▸ Problem details
Return all of the data verbatim, dropping any picture.

▸ Rendered images with source text
%%

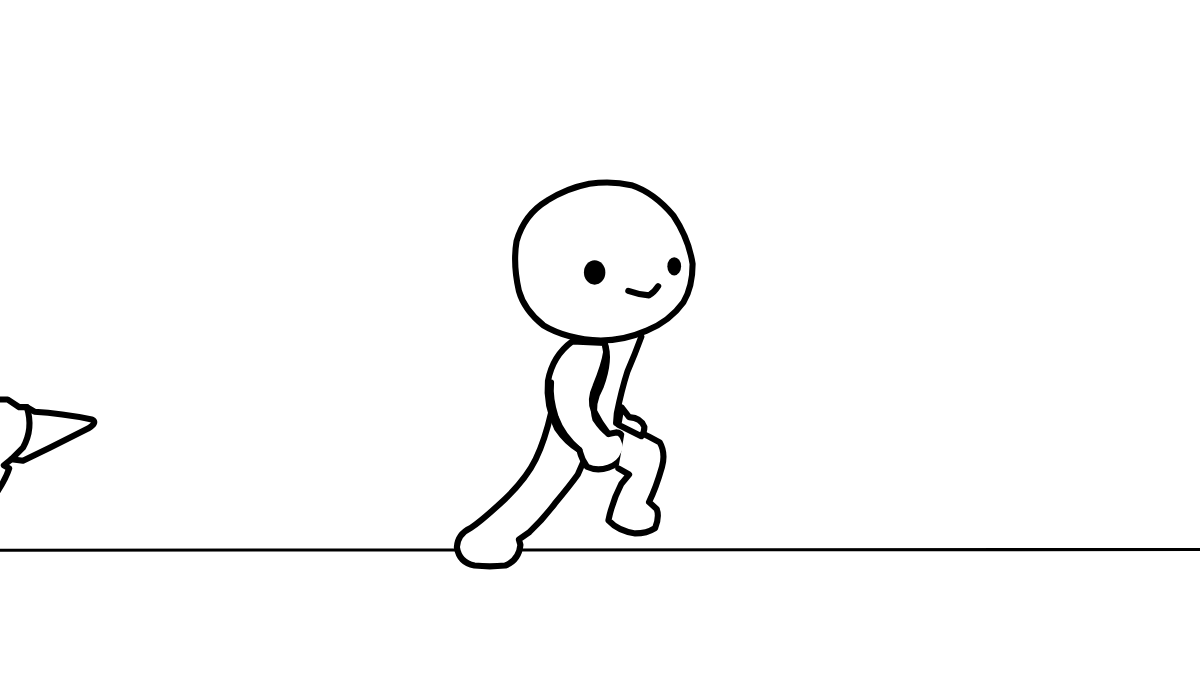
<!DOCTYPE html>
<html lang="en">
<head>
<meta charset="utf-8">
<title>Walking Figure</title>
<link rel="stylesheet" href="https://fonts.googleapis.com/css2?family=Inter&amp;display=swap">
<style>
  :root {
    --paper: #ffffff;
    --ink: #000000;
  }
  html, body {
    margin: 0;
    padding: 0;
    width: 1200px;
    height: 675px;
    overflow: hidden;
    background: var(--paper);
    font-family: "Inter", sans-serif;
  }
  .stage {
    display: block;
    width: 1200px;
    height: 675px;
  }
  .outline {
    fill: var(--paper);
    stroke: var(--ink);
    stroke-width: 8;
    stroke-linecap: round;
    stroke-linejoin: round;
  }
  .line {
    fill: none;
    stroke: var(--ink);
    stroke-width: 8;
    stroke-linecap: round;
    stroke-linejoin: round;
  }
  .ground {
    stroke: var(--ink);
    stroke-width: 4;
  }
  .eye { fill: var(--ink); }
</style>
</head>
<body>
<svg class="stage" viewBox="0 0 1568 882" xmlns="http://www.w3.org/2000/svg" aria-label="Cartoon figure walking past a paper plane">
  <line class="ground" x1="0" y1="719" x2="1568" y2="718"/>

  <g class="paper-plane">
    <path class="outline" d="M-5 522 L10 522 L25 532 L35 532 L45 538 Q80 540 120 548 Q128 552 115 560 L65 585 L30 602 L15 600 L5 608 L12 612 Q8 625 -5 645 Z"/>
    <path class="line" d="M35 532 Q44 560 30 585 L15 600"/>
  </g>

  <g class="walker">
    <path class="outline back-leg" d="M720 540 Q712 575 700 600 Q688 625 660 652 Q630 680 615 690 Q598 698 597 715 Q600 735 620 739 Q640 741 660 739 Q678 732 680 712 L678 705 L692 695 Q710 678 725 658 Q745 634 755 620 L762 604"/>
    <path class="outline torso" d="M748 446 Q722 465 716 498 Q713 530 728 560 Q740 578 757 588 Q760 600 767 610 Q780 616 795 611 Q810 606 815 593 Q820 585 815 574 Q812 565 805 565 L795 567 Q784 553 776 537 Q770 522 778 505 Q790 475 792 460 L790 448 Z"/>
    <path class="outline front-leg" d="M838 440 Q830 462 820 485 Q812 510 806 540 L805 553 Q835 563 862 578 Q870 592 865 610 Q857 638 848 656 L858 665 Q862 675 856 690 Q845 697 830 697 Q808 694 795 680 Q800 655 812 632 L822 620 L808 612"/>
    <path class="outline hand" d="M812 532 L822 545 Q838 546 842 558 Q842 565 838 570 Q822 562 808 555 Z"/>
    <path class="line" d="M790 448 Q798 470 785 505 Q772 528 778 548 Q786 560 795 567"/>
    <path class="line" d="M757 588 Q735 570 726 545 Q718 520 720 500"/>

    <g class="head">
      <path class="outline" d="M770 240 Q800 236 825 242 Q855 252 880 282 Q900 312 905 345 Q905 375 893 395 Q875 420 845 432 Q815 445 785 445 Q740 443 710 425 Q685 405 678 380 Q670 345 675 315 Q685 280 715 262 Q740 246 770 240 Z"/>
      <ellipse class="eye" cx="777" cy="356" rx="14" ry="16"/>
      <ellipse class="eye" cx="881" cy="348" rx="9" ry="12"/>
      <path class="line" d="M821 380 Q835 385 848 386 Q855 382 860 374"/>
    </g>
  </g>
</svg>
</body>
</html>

%%

▸ Task output
<!DOCTYPE html>
<html lang="en">
<head>
<meta charset="utf-8">
<title>Walking Figure</title>
<link rel="stylesheet" href="https://fonts.googleapis.com/css2?family=Inter&amp;display=swap">
<style>
  :root {
    --paper: #ffffff;
    --ink: #000000;
  }
  html, body {
    margin: 0;
    padding: 0;
    width: 1200px;
    height: 675px;
    overflow: hidden;
    background: var(--paper);
    font-family: "Inter", sans-serif;
  }
  .stage {
    display: block;
    width: 1200px;
    height: 675px;
  }
  .outline {
    fill: var(--paper);
    stroke: var(--ink);
    stroke-width: 8;
    stroke-linecap: round;
    stroke-linejoin: round;
  }
  .line {
    fill: none;
    stroke: var(--ink);
    stroke-width: 8;
    stroke-linecap: round;
    stroke-linejoin: round;
  }
  .ground {
    stroke: var(--ink);
    stroke-width: 4;
  }
  .eye { fill: var(--ink); }
</style>
</head>
<body>
<svg class="stage" viewBox="0 0 1568 882" xmlns="http://www.w3.org/2000/svg" aria-label="Cartoon figure walking past a paper plane">
  <line class="ground" x1="0" y1="719" x2="1568" y2="718"/>

  <g class="paper-plane">
    <path class="outline" d="M-5 522 L10 522 L25 532 L35 532 L45 538 Q80 540 120 548 Q128 552 115 560 L65 585 L30 602 L15 600 L5 608 L12 612 Q8 625 -5 645 Z"/>
    <path class="line" d="M35 532 Q44 560 30 585 L15 600"/>
  </g>

  <g class="walker">
    <path class="outline back-leg" d="M720 540 Q712 575 700 600 Q688 625 660 652 Q630 680 615 690 Q598 698 597 715 Q600 735 620 739 Q640 741 660 739 Q678 732 680 712 L678 705 L692 695 Q710 678 725 658 Q745 634 755 620 L762 604"/>
    <path class="outline torso" d="M748 446 Q722 465 716 498 Q713 530 728 560 Q740 578 757 588 Q760 600 767 610 Q780 616 795 611 Q810 606 815 593 Q820 585 815 574 Q812 565 805 565 L795 567 Q784 553 776 537 Q770 522 778 505 Q790 475 792 460 L790 448 Z"/>
    <path class="outline front-leg" d="M838 440 Q830 462 820 485 Q812 510 806 540 L805 553 Q835 563 862 578 Q870 592 865 610 Q857 638 848 656 L858 665 Q862 675 856 690 Q845 697 830 697 Q808 694 795 680 Q800 655 812 632 L822 620 L808 612"/>
    <path class="outline hand" d="M812 532 L822 545 Q838 546 842 558 Q842 565 838 570 Q822 562 808 555 Z"/>
    <path class="line" d="M790 448 Q798 470 785 505 Q772 528 778 548 Q786 560 795 567"/>
    <path class="line" d="M757 588 Q735 570 726 545 Q718 520 720 500"/>

    <g class="head">
      <path class="outline" d="M770 240 Q800 236 825 242 Q855 252 880 282 Q900 312 905 345 Q905 375 893 395 Q875 420 845 432 Q815 445 785 445 Q740 443 710 425 Q685 405 678 380 Q670 345 675 315 Q685 280 715 262 Q740 246 770 240 Z"/>
      <ellipse class="eye" cx="777" cy="356" rx="14" ry="16"/>
      <ellipse class="eye" cx="881" cy="348" rx="9" ry="12"/>
      <path class="line" d="M821 380 Q835 385 848 386 Q855 382 860 374"/>
    </g>
  </g>
</svg>
</body>
</html>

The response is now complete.